→ INFORMATION PROVIDED:

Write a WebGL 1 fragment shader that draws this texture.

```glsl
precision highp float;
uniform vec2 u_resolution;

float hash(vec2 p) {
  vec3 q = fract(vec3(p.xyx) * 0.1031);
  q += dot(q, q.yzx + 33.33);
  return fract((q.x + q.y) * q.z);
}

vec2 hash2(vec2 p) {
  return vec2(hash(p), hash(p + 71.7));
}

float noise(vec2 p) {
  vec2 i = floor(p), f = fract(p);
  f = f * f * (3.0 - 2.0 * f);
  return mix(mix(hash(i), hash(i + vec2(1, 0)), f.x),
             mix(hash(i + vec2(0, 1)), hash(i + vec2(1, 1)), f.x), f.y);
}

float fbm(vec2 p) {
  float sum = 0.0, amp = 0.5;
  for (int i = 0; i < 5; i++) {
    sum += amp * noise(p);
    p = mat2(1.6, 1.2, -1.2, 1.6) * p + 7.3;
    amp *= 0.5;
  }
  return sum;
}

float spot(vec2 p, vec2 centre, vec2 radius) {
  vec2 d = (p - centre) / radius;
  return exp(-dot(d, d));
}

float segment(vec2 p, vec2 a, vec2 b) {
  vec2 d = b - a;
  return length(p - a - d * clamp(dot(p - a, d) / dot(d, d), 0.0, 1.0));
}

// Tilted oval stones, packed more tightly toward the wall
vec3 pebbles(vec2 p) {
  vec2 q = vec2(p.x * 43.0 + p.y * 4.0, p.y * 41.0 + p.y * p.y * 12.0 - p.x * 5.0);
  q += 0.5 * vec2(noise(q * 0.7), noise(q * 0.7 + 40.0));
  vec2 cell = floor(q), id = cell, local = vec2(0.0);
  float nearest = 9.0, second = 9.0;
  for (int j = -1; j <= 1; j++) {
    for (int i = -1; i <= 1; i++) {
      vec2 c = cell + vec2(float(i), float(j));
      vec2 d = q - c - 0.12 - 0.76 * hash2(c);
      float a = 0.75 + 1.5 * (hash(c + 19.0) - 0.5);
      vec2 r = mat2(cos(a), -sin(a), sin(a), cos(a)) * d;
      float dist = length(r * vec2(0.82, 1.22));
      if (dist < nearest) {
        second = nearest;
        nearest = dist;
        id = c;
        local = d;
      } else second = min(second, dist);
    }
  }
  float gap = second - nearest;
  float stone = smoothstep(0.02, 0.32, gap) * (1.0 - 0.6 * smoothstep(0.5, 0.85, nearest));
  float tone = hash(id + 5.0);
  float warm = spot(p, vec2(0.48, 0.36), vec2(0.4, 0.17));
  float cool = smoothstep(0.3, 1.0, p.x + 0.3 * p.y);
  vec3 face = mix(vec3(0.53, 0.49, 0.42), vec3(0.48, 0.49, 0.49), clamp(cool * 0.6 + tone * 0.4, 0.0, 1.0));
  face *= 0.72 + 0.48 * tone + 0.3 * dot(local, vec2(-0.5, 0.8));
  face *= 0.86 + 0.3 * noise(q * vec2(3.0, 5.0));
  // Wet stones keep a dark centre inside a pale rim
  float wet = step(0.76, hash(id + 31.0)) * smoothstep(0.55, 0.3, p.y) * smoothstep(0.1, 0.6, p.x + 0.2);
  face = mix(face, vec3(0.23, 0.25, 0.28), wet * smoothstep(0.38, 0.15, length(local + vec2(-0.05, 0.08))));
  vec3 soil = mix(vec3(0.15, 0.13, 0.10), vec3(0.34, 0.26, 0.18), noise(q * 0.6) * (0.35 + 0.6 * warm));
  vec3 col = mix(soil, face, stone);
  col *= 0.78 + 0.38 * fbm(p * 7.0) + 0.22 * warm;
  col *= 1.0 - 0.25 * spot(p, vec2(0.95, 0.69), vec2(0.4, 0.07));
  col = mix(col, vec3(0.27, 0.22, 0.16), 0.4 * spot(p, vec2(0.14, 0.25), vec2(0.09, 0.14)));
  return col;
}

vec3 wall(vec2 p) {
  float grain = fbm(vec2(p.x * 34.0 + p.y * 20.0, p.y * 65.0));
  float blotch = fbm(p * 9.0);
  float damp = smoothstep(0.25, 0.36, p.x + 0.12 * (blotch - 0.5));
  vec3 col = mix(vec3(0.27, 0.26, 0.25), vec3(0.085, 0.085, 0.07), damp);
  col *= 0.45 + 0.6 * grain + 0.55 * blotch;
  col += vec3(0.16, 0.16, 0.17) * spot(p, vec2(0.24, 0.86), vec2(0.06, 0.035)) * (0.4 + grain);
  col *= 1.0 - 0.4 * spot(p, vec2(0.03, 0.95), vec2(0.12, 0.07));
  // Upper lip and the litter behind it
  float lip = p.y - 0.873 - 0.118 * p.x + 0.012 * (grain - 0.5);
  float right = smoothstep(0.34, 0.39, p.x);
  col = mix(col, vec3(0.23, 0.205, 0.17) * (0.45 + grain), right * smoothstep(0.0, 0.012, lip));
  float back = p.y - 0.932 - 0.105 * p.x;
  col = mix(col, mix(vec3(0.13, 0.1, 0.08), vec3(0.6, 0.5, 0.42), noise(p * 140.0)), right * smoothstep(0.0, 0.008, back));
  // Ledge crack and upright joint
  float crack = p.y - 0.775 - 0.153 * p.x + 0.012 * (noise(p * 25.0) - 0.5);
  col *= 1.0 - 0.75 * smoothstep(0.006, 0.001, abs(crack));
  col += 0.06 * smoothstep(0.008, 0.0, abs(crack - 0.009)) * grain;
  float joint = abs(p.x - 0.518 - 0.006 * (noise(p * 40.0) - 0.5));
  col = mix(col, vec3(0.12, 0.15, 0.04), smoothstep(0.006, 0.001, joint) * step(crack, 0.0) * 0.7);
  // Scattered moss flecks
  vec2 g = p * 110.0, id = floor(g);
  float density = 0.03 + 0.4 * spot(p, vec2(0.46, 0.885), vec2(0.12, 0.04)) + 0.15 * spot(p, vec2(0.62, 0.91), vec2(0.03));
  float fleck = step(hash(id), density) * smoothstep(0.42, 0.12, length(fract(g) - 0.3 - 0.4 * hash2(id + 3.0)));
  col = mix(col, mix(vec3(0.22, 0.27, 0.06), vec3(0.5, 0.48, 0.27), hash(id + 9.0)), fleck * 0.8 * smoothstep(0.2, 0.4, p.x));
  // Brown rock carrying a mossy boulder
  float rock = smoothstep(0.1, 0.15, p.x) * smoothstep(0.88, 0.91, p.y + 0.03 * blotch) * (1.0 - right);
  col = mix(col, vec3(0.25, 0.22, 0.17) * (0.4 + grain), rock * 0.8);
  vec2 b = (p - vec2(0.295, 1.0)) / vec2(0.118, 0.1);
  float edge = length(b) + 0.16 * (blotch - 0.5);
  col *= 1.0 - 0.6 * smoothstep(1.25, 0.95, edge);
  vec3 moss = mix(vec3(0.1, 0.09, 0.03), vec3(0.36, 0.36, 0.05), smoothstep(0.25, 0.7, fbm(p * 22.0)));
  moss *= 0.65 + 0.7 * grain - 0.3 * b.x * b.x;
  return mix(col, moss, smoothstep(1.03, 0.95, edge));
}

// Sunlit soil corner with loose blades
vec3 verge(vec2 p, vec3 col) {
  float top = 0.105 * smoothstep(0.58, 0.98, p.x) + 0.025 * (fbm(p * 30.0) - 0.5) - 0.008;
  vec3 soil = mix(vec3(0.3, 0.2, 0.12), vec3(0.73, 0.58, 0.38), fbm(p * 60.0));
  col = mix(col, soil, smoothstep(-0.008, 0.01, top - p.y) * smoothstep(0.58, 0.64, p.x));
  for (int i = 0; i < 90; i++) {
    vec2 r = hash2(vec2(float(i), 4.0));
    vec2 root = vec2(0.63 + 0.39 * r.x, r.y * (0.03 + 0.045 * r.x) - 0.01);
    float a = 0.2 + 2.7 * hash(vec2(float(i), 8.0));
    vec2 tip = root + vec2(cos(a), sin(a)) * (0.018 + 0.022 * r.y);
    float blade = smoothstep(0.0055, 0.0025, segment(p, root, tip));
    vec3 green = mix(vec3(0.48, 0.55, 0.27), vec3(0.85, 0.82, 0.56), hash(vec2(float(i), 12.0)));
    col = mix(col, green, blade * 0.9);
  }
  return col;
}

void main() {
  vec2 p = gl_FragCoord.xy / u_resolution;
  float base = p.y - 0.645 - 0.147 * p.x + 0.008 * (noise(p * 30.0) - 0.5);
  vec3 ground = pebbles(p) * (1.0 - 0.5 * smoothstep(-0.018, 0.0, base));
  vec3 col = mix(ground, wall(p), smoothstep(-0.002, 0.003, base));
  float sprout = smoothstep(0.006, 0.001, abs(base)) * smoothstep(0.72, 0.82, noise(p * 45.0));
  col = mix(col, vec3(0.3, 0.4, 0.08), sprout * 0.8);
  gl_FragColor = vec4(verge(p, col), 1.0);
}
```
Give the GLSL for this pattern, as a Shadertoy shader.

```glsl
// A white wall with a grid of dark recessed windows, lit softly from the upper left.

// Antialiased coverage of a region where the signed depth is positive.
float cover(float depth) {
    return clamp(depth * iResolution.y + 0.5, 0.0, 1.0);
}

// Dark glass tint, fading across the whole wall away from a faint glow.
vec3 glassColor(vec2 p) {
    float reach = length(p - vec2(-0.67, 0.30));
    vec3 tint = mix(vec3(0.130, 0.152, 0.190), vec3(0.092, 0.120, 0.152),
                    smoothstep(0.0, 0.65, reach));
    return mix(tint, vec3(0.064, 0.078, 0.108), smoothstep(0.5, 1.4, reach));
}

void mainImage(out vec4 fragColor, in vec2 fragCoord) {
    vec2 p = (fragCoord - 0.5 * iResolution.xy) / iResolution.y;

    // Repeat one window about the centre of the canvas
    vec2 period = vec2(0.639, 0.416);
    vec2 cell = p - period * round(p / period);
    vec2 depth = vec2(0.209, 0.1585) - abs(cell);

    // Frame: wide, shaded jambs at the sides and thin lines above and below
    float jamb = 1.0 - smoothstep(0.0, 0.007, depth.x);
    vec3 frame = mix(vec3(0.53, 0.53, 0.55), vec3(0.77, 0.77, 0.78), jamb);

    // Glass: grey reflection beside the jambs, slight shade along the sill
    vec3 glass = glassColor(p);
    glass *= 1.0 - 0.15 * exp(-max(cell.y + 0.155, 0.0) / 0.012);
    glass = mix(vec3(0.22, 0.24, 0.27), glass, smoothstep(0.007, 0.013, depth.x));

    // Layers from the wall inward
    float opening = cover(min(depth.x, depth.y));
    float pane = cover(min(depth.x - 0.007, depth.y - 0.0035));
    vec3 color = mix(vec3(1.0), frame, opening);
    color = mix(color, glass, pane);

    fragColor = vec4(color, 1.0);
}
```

→ WHAT YOU HAVE TO DO:
Once you have found every line above holding the word "dist", copy those lines.

→ EXERCISE RESULT:
      float dist = length(r * vec2(0.82, 1.22));
      if (dist < nearest) {
        nearest = dist;
      } else second = min(second, dist);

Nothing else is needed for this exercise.